#### [Task statement]
Images are to be omitted, and the rest of the records reproduced exactly.

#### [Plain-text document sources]
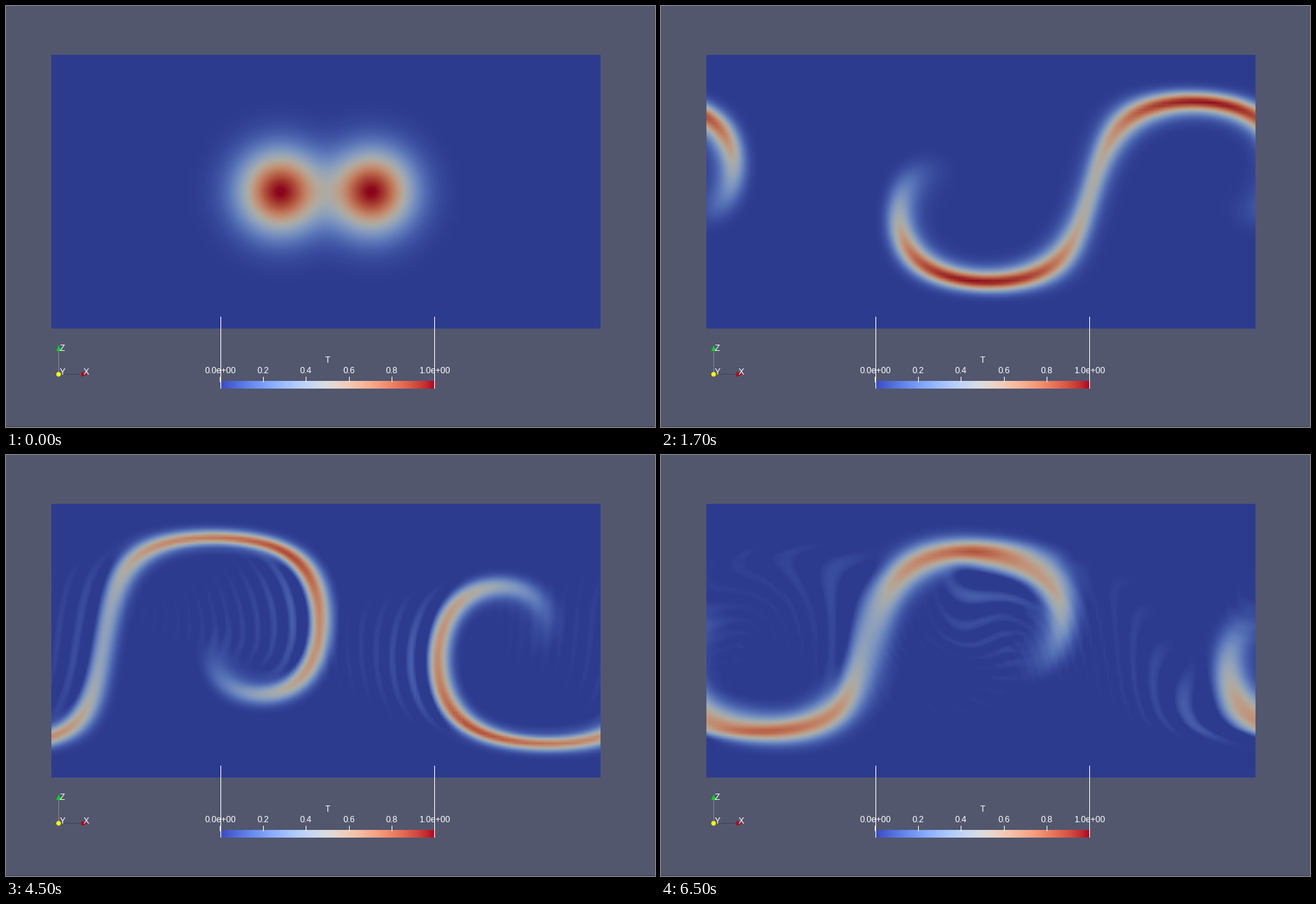
Animation, 929 px wide and 603 px high, one loop 8 s. Source, as a matplotlib script:

```python
import numpy as np
import matplotlib
import matplotlib.pyplot as plt
from matplotlib.animation import FuncAnimation
from matplotlib.patches import Circle, Polygon, Rectangle

W, H, DPI = 929, 603, 64
LEFT, TOP, PLOT_W, PLOT_H = 65, 70, 786, 392
NX, NY, BLOCK = 160, 80, 40
STEPS_PER_STAGE, STAGES = 100, 5
DIFFUSION = 0.0012

dx = 2 * np.pi / NX
X, Y = np.meshgrid(np.arange(NX) * dx, -np.pi / 2 + np.arange(NY) * dx)


def wind(t):
    """Deforming swirl that drifts once around the domain per unit time."""
    xs, swing = X - 2 * np.pi * t, 10 * np.cos(np.pi * t)
    u = swing * np.sin(xs) ** 2 * np.sin(2 * Y) + 2 * np.pi
    v = swing * np.sin(2 * xs) * np.cos(Y) ** 2
    return u, v


def tendency(q, t):
    u, v = wind(t)
    out = 0
    for speed, axis in ((u, 1), (v, 0)):
        a, b = np.roll(q, -1, axis), np.roll(q, 1, axis)
        far = np.roll(q, -2, axis) - np.roll(q, 2, axis)
        out = out - speed * (8 * (a - b) - far) / (12 * dx)
        out = out + DIFFUSION * (a + b - 2 * q) / dx ** 2
    return out


def advance(q, t, dt):
    k1 = tendency(q, t)
    k2 = tendency(q + dt / 2 * k1, t + dt / 2)
    k3 = tendency(q + dt / 2 * k2, t + dt / 2)
    k4 = tendency(q + dt * k3, t + dt)
    return q + dt / 6 * (k1 + 2 * k2 + 2 * k3 + k4)


def solve():
    q = sum(np.exp(-5 * ((X - c) ** 2 + Y ** 2))
            for c in (5 * np.pi / 6, 7 * np.pi / 6))
    fields, dt = [q], 1 / (STAGES * STEPS_PER_STAGE)
    for step in range((STAGES - 1) * STEPS_PER_STAGE):
        q = advance(q, step * dt, dt)
        if (step + 1) % STEPS_PER_STAGE == 0:
            fields.append(q)
    return fields


def triangulated(q):
    """Linear interpolation on triangles; diagonals flip from block to block."""
    gx = (np.arange(PLOT_W) + 0.5) / PLOT_W * NX
    gy = (PLOT_H - np.arange(PLOT_H) - 0.5) / PLOT_H * NY
    i, j = gx.astype(int), gy.astype(int)
    fx, fy = np.meshgrid(gx - i, gy - j)
    flip = i // BLOCK % 2 == 1
    near, far = np.where(flip, i + 1, i) % NX, np.where(flip, i, i + 1) % NX
    fx = np.where(flip, 1 - fx, fx)
    low, high = j[:, None], (j[:, None] + 1) % NY
    a, b, c, d = q[low, near], q[low, far], q[high, near], q[high, far]
    return np.where(fx > fy,
                    a + (b - a) * fx + (d - b) * fy,
                    a + (c - a) * fy + (d - c) * fx)


coolwarm = matplotlib.colormaps["coolwarm"]


def shaded(q):
    rgb = coolwarm(np.clip(triangulated(q), 0, 1))[..., :3]
    return rgb * (0.78, 0.775, 0.745)


def px(size):
    return size * 72 / DPI


fig = plt.figure(figsize=(W / DPI, H / DPI), dpi=DPI, facecolor="#52576e")
ax = fig.add_axes([0, 0, 1, 1])
ax.axis("off")

pictures = [shaded(q) for q in solve()]
plot = ax.imshow(pictures[0], interpolation="nearest", aspect="auto",
                 extent=(LEFT, LEFT + PLOT_W, TOP + PLOT_H, TOP))


def box(x, y, w, h, color):
    ax.add_patch(Rectangle((x, y), w, h, fc=color, lw=0, antialiased=False, zorder=3))


def label(x, baseline, text, size=12.2, **kw):
    ax.text(x, baseline, text, color="white", fontsize=px(size),
            family="Liberation Sans", va="baseline", zorder=5, **kw)


# Colour legend
BAR_L, BAR_R, BAR_T, BAR_B = 307, 613, 537, 548
ax.imshow(np.linspace(0, 1, 256)[None], cmap=coolwarm, aspect="auto",
          extent=(BAR_L, BAR_R, BAR_B, BAR_T), interpolation="nearest", zorder=2)
for x in (BAR_L, BAR_R):
    box(x, 445, 1, 103, "white")
box(306, 531, 1, 8, "white")
for n, text in enumerate(("0.0e+00", "0.2", "0.4", "0.6", "0.8", "1.0e+00")):
    x = BAR_L + n * (BAR_R - BAR_L) / 5
    if 0 < n < 5:
        box(round(x), 531, 1, 8, "white")
    label(x, 526, text, ha="center")
label(460.3, 511, "T", ha="center")

# Orientation axes
box(75, 494, 1, 33, "#7d8a8c")
box(75, 527, 34, 1, "#40445c")
ax.add_patch(Polygon([(75.5, 486), (72, 494), (79, 494)], fc="#00dc14", lw=0, zorder=4))
ax.add_patch(Polygon([(117, 527.5), (108, 524), (108, 531)], fc="#b4000c", lw=0, zorder=4))
ax.add_patch(Circle((75.3, 527.5), 3.3, fc="#ffff00", lw=0, zorder=4))
label(76.5, 494, "Z")
label(76.5, 528, "Y")
label(110.5, 528, "X")
box(0, 602, W, 1, "#3f4354")

ax.set(xlim=(0, W), ylim=(H, 0))


def update(tick):
    plot.set_data(pictures[(tick + 3) // 4])
    return [plot]


anim = FuncAnimation(fig, update, frames=16, interval=500, repeat=True, blit=False)
plt.show()
```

#### [Reply]
Animation, 929 px wide and 603 px high, one loop 8 s. Source, as a matplotlib script:

```python
import numpy as np
import matplotlib
import matplotlib.pyplot as plt
from matplotlib.animation import FuncAnimation
from matplotlib.patches import Circle, Polygon, Rectangle

W, H, DPI = 929, 603, 64
LEFT, TOP, PLOT_W, PLOT_H = 65, 70, 786, 392
NX, NY, BLOCK = 160, 80, 40
STEPS_PER_STAGE, STAGES = 100, 5
DIFFUSION = 0.0012

dx = 2 * np.pi / NX
X, Y = np.meshgrid(np.arange(NX) * dx, -np.pi / 2 + np.arange(NY) * dx)


def wind(t):
    """Deforming swirl that drifts once around the domain per unit time."""
    xs, swing = X - 2 * np.pi * t, 10 * np.cos(np.pi * t)
    u = swing * np.sin(xs) ** 2 * np.sin(2 * Y) + 2 * np.pi
    v = swing * np.sin(2 * xs) * np.cos(Y) ** 2
    return u, v


def tendency(q, t):
    u, v = wind(t)
    out = 0
    for speed, axis in ((u, 1), (v, 0)):
        a, b = np.roll(q, -1, axis), np.roll(q, 1, axis)
        far = np.roll(q, -2, axis) - np.roll(q, 2, axis)
        out = out - speed * (8 * (a - b) - far) / (12 * dx)
        out = out + DIFFUSION * (a + b - 2 * q) / dx ** 2
    return out


def advance(q, t, dt):
    k1 = tendency(q, t)
    k2 = tendency(q + dt / 2 * k1, t + dt / 2)
    k3 = tendency(q + dt / 2 * k2, t + dt / 2)
    k4 = tendency(q + dt * k3, t + dt)
    return q + dt / 6 * (k1 + 2 * k2 + 2 * k3 + k4)


def solve():
    q = sum(np.exp(-5 * ((X - c) ** 2 + Y ** 2))
            for c in (5 * np.pi / 6, 7 * np.pi / 6))
    fields, dt = [q], 1 / (STAGES * STEPS_PER_STAGE)
    for step in range((STAGES - 1) * STEPS_PER_STAGE):
        q = advance(q, step * dt, dt)
        if (step + 1) % STEPS_PER_STAGE == 0:
            fields.append(q)
    return fields


def triangulated(q):
    """Linear interpolation on triangles; diagonals flip from block to block."""
    gx = (np.arange(PLOT_W) + 0.5) / PLOT_W * NX
    gy = (PLOT_H - np.arange(PLOT_H) - 0.5) / PLOT_H * NY
    i, j = gx.astype(int), gy.astype(int)
    fx, fy = np.meshgrid(gx - i, gy - j)
    flip = i // BLOCK % 2 == 1
    near, far = np.where(flip, i + 1, i) % NX, np.where(flip, i, i + 1) % NX
    fx = np.where(flip, 1 - fx, fx)
    low, high = j[:, None], (j[:, None] + 1) % NY
    a, b, c, d = q[low, near], q[low, far], q[high, near], q[high, far]
    return np.where(fx > fy,
                    a + (b - a) * fx + (d - b) * fy,
                    a + (c - a) * fy + (d - c) * fx)


coolwarm = matplotlib.colormaps["coolwarm"]


def shaded(q):
    rgb = coolwarm(np.clip(triangulated(q), 0, 1))[..., :3]
    return rgb * (0.78, 0.775, 0.745)


def px(size):
    return size * 72 / DPI


fig = plt.figure(figsize=(W / DPI, H / DPI), dpi=DPI, facecolor="#52576e")
ax = fig.add_axes([0, 0, 1, 1])
ax.axis("off")

pictures = [shaded(q) for q in solve()]
plot = ax.imshow(pictures[0], interpolation="nearest", aspect="auto",
                 extent=(LEFT, LEFT + PLOT_W, TOP + PLOT_H, TOP))


def box(x, y, w, h, color):
    ax.add_patch(Rectangle((x, y), w, h, fc=color, lw=0, antialiased=False, zorder=3))


def label(x, baseline, text, size=12.2, **kw):
    ax.text(x, baseline, text, color="white", fontsize=px(size),
            family="Liberation Sans", va="baseline", zorder=5, **kw)


# Colour legend
BAR_L, BAR_R, BAR_T, BAR_B = 307, 613, 537, 548
ax.imshow(np.linspace(0, 1, 256)[None], cmap=coolwarm, aspect="auto",
          extent=(BAR_L, BAR_R, BAR_B, BAR_T), interpolation="nearest", zorder=2)
for x in (BAR_L, BAR_R):
    box(x, 445, 1, 103, "white")
box(306, 531, 1, 8, "white")
for n, text in enumerate(("0.0e+00", "0.2", "0.4", "0.6", "0.8", "1.0e+00")):
    x = BAR_L + n * (BAR_R - BAR_L) / 5
    if 0 < n < 5:
        box(round(x), 531, 1, 8, "white")
    label(x, 526, text, ha="center")
label(460.3, 511, "T", ha="center")

# Orientation axes
box(75, 494, 1, 33, "#7d8a8c")
box(75, 527, 34, 1, "#40445c")
ax.add_patch(Polygon([(75.5, 486), (72, 494), (79, 494)], fc="#00dc14", lw=0, zorder=4))
ax.add_patch(Polygon([(117, 527.5), (108, 524), (108, 531)], fc="#b4000c", lw=0, zorder=4))
ax.add_patch(Circle((75.3, 527.5), 3.3, fc="#ffff00", lw=0, zorder=4))
label(76.5, 494, "Z")
label(76.5, 528, "Y")
label(110.5, 528, "X")
box(0, 602, W, 1, "#3f4354")

ax.set(xlim=(0, W), ylim=(H, 0))


def update(tick):
    plot.set_data(pictures[(tick + 3) // 4])
    return [plot]


anim = FuncAnimation(fig, update, frames=16, interval=500, repeat=True, blit=False)
plt.show()
```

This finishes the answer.